_Task instructions_
State only how many lines of the records contain the string "class".

Plain-text document sources:
○ ○ ○ ○

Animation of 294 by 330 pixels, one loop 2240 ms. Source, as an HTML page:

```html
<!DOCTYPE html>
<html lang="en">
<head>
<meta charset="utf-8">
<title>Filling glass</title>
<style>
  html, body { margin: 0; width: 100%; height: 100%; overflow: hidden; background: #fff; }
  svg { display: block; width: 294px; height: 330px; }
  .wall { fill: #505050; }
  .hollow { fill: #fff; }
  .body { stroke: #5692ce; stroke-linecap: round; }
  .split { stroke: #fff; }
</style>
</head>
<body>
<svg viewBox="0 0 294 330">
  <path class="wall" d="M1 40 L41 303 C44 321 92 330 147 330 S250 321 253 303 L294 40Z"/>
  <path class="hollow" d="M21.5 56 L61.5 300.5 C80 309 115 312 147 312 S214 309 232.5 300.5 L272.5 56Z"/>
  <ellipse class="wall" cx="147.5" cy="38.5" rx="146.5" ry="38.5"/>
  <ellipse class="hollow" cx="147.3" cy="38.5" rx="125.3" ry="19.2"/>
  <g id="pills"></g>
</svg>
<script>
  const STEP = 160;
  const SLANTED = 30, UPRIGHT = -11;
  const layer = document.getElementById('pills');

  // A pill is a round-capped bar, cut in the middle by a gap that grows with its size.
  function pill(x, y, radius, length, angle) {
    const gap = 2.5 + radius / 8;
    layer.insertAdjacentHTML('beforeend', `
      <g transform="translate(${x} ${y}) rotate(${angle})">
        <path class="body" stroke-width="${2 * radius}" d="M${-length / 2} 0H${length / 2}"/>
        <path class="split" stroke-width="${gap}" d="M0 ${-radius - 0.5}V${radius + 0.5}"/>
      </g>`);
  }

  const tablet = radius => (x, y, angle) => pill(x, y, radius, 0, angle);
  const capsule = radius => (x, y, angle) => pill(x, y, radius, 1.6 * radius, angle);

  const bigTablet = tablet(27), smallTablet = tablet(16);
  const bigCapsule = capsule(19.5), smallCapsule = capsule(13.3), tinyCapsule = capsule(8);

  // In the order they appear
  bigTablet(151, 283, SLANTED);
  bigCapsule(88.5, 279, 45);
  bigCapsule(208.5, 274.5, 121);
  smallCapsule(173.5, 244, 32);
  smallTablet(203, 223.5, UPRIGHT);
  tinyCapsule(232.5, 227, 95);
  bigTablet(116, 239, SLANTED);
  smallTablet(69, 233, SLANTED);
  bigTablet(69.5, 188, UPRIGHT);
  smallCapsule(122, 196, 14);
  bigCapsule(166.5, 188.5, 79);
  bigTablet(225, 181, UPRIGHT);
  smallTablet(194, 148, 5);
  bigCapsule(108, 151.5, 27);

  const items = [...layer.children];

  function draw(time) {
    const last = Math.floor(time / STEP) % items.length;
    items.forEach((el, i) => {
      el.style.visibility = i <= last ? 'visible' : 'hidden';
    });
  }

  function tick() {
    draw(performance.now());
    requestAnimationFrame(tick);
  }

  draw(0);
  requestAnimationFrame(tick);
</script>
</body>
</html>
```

○ ○ ○ ○

_Result for this task_
6